> [ASSIGNMENT] Search the records below for the string "translate", and report each line that contains it.

> [Plain-text document sources]
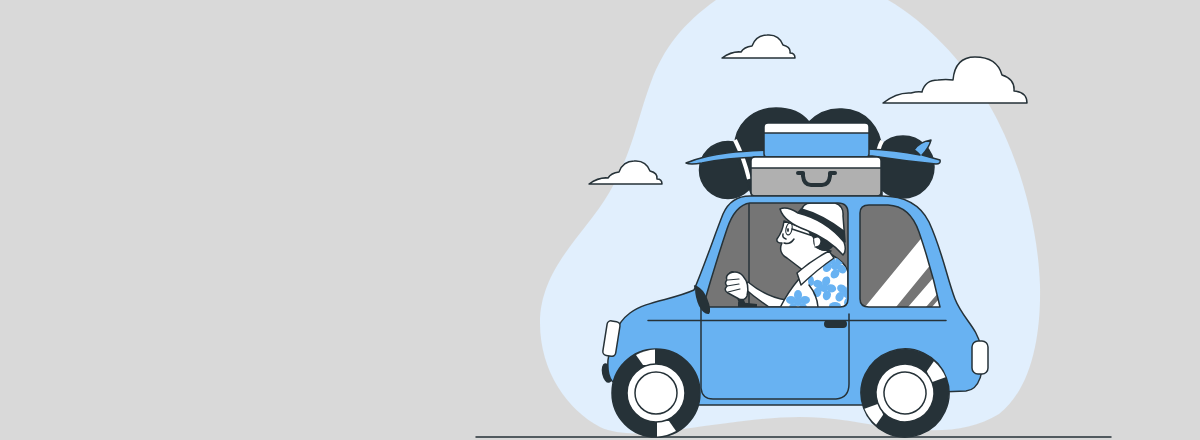
<!DOCTYPE html>
<html lang="en">
<head>
<meta charset="utf-8">
<title>Road trip banner</title>
<style>
:root {
  --backdrop: #d9d9d9;
  --sky: #e1effd;
  --blue: #68b2f2;
  --ink: #263238;
  --white: #fff;
  --glass: #757575;
  --case: #b0b0b0;
}
html, body { margin: 0; overflow: hidden; }
.banner { position: relative; width: 1200px; height: 440px; overflow: hidden; background: var(--backdrop); }
.banner svg { display: block; width: 1200px; height: 440px; }
.sky { fill: var(--sky); }
.line { stroke: var(--ink); stroke-width: 1.5; stroke-linejoin: round; stroke-linecap: round; }
.none { fill: none; }
.blue { fill: var(--blue); }
.ink { fill: var(--ink); }
.white { fill: var(--white); }
.glass { fill: var(--glass); }
.case { fill: var(--case); }
.strap { stroke: var(--white); stroke-width: 4; fill: none; }
.thin { stroke-width: 1.2; }
</style>
</head>
<body>
<main class="banner">
<svg viewBox="0 0 1200 440" role="img" aria-label="A man in a sun hat drives a small blue car loaded with luggage">
  <defs>
    <g id="wheel">
      <circle class="ink line" r="44"/>
      <path id="tyre-stripe" class="white" d="M-20-38Q-11-43-1-43.500V-28H-13Z"/>
      <use href="#tyre-stripe" transform="rotate(180)"/>
      <circle class="white line" r="29"/>
      <circle class="white line" r="24.500" stroke-opacity="0"/>
      <circle class="white line" r="21"/>
    </g>
    <g id="flower">
      <ellipse cx="0" cy="-7" rx="4" ry="5"/>
      <ellipse cx="7" cy="-2" rx="5" ry="4"/>
      <ellipse cx="5" cy="6" rx="4" ry="5"/>
      <ellipse cx="-5" cy="6" rx="4" ry="5"/>
      <ellipse cx="-7" cy="-2" rx="5" ry="4"/>
      <circle r="4"/>
    </g>
    <clipPath id="front-window-clip">
      <path d="M703 307C712 275 720 250 727 229Q735 205 750 203H838Q848 203 848 213V299Q848 307 840 307Z"/>
    </clipPath>
    <clipPath id="rear-window-clip">
      <path d="M860 213Q860 205 869 205H888Q910 206 919 232Q932 270 940 307H869Q860 307 860 299Z"/>
    </clipPath>
    <clipPath id="shirt-clip">
      <path d="M799 279L832 255Q846 263 848 272V310H779Q787 293 799 279Z"/>
    </clipPath>
  </defs>

  <path class="sky" d="M716 0C684 23 664 47 651 82C637 119 633 152 609 193C585 234 540 268 540 323C540 372 568 410 600 427C628 440 672 430 712 425C765 418 800 413 850 421C915 432 962 437 999 414C1032 388 1041 335 1040 286C1038 225 1019 155 988 103C962 60 926 22 888 0Z"/>

  <g id="clouds" class="white line">
    <path d="M722 58Q732 51 741 52Q744 47 752 46Q756 35 767 35Q779 34 783 45Q791 47 790 53Q795 53 795 58Z"/>
    <path d="M589 184Q599 177 608 178Q611 173 619 172Q623 161 634 161Q646 160 650 171Q658 173 657 179Q662 179 662 184Z"/>
    <path d="M883 103Q897 92 911 93Q918 91 922 92Q925 80 938 80Q946 79 953 80Q955 57 975 57Q997 57 1002 75Q1015 79 1014 91Q1027 92 1027 103Z"/>
  </g>

  <line class="line" x1="476" y1="437" x2="1111" y2="437"/>

  <g id="luggage">
    <g class="ink line">
      <circle cx="728" cy="170" r="28.500"/>
      <circle cx="903" cy="167" r="31"/>
      <path d="M735 150C733 126 752 108 776 108Q798 108 809 122Q823 108 842 109C866 110 880 127 882 150V196H752Z"/>
    </g>
    <path class="strap" d="M735 140Q744 158 749 179M882 141Q878 148 877 160"/>
    <path class="blue line" d="M686 163C715 151 745 151 800 149H868Q895 150 920 155Q916 151 914 150Q919 142 931 140Q929 148 922 155L940 160Q941 164 936 164Q905 161 872 156L760 157Q725 158 702 163Q690 165 686 163Z"/>
    <rect class="blue line" x="764" y="123" width="105" height="34" rx="3"/>
    <path class="white line" d="M764 133V127Q764 123 768 123H865Q869 123 869 127V133Z"/>
    <rect class="case line" x="751" y="157" width="130" height="39" rx="4"/>
    <path class="white line" d="M751 168V161Q751 157 755 157H877Q881 157 881 161V168Z"/>
    <path class="none" stroke="#263238" stroke-width="4" stroke-linecap="round" stroke-linejoin="round" d="M798 173H803V176Q804 185 811 185H822Q829 185 830 176V173H835"/>
  </g>

  <g id="car">
    <ellipse class="ink" cx="607" cy="373" rx="5" ry="10" transform="rotate(-12 607 373)"/>
    <path class="blue line" d="M694 290C705 264 715 234 723 214Q731 196 750 196H882Q916 196 929 222C942 250 947 278 955 299C963 319 977 327 981 347C986 371 979 390 966 391L940 392L932 405H640L612 381Q607 375 608 360C611 342 615 324 630 313C646 301 672 300 694 290Z"/>

    <g id="front-window" clip-path="url(#front-window-clip)">
      <rect class="glass" x="700" y="200" width="150" height="110"/>
      <line class="line" x1="749" y1="203" x2="749" y2="307"/>

      <g id="driver">
        <path class="ink" d="M806 229L834 237Q829 247 820 250L812 243Z"/>
        <path class="white line" d="M784 221C783 230 780 235 777 239Q776 243 782 243C779 249 781 255 787 258L804 271L831 251L820 249Q813 247 814 239L811 231Z"/>
        <path class="ink" d="M807 229L836 240Q833 251 825 251Q818 251 816 245Q815 237 810 235Z"/>
        <path class="white line thin" d="M814 238Q820 235 821 241Q821 247 815 247"/>
        <ellipse class="white line thin" cx="789" cy="229" rx="3" ry="6" transform="rotate(12 789 229)"/>
        <path class="none line" d="M792 229L813 236M784 243Q790 245 794 239M783 234Q782 238 786 239"/>
        <ellipse class="ink" cx="788" cy="230" rx="1" ry="2"/>

        <path class="white line" d="M743 287Q754 297 769 307H788L799 292L786 300Q766 297 748 282Z"/>
        <path class="white line" d="M799 279L832 255Q846 263 848 272V310H779Q787 293 799 279Z"/>
        <g class="blue" clip-path="url(#shirt-clip)">
          <use href="#flower" transform="translate(824 288) rotate(18)"/>
          <use href="#flower" transform="translate(798 302)"/>
          <use href="#flower" transform="translate(847 294) rotate(30)"/>
          <use href="#flower" transform="translate(835 266) rotate(40)"/>
          <ellipse cx="811" cy="281" rx="3" ry="5"/>
          <ellipse cx="835" cy="306" rx="6" ry="4"/>
        </g>
        <path class="none line" d="M818 307Q817 295 809 285"/>
        <path class="white line" d="M797 273Q812 260 829 251L834 258Q818 269 801 285Z"/>

        <path class="white line" d="M801 213Q802 203 811 203H835Q844 206 843 216L845 242Z"/>
        <path class="ink" d="M801 208Q823 214 845 231V247Q823 226 796 214Z"/>
        <path class="white line" d="M780 209Q787 206 798 213Q826 220 844 242Q847 251 843 255Q829 239 806 230Q784 222 780 209Z"/>
      </g>

      <path class="none" stroke="#263238" stroke-width="6" stroke-linecap="round" d="M732 274Q737 289 743 306"/>
      <path class="ink" d="M738 302L757 304V308H738Z"/>
      <path class="white line" d="M730 273Q738 270 743 276Q750 284 747 296Q745 301 739 299L728 293Q723 290 727 286Q724 283 727 280Q725 276 730 273Z"/>
      <path class="none line thin" d="M728 280L739 279M727 286L739 284M728 292L740 289"/>
    </g>
    <path class="none line" d="M703 307C712 275 720 250 727 229Q735 205 750 203H838Q848 203 848 213V299Q848 307 840 307Z"/>

    <g id="rear-window" clip-path="url(#rear-window-clip)">
      <rect class="glass" x="858" y="203" width="84" height="106"/>
      <path class="white" d="M865 307L924 235L932 263L896 307ZM908 307L934 277L939 292L926 307ZM932 307L944 293V307Z"/>
    </g>
    <path class="none line" d="M860 213Q860 205 869 205H888Q910 206 919 232Q932 270 940 307H869Q860 307 860 299Z"/>

    <path class="none line" d="M648 320.500H946M701 307V388Q702 399 713 399H836Q849 398 849 384V314"/>
    <rect class="ink" x="824" y="320" width="23" height="8" rx="4"/>
    <path class="ink" d="M695 288Q692 284 697 286Q703 289 707 298Q712 310 709 314Q704 315 699 306Q695 297 695 288Z"/>
    <rect class="white line" x="605" y="321" width="13" height="35" rx="4" transform="rotate(9 611 338)"/>
    <rect class="white line" x="972" y="341" width="16" height="33" rx="6"/>
    <use href="#wheel" transform="translate(656 393)"/>
    <use href="#wheel" transform="translate(905 393) rotate(70)"/>
  </g>
</svg>
</main>
</body>
</html>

> [OUTPUT BELOW]
          <use href="#flower" transform="translate(824 288) rotate(18)"/>
          <use href="#flower" transform="translate(798 302)"/>
          <use href="#flower" transform="translate(847 294) rotate(30)"/>
          <use href="#flower" transform="translate(835 266) rotate(40)"/>
    <use href="#wheel" transform="translate(656 393)"/>
    <use href="#wheel" transform="translate(905 393) rotate(70)"/>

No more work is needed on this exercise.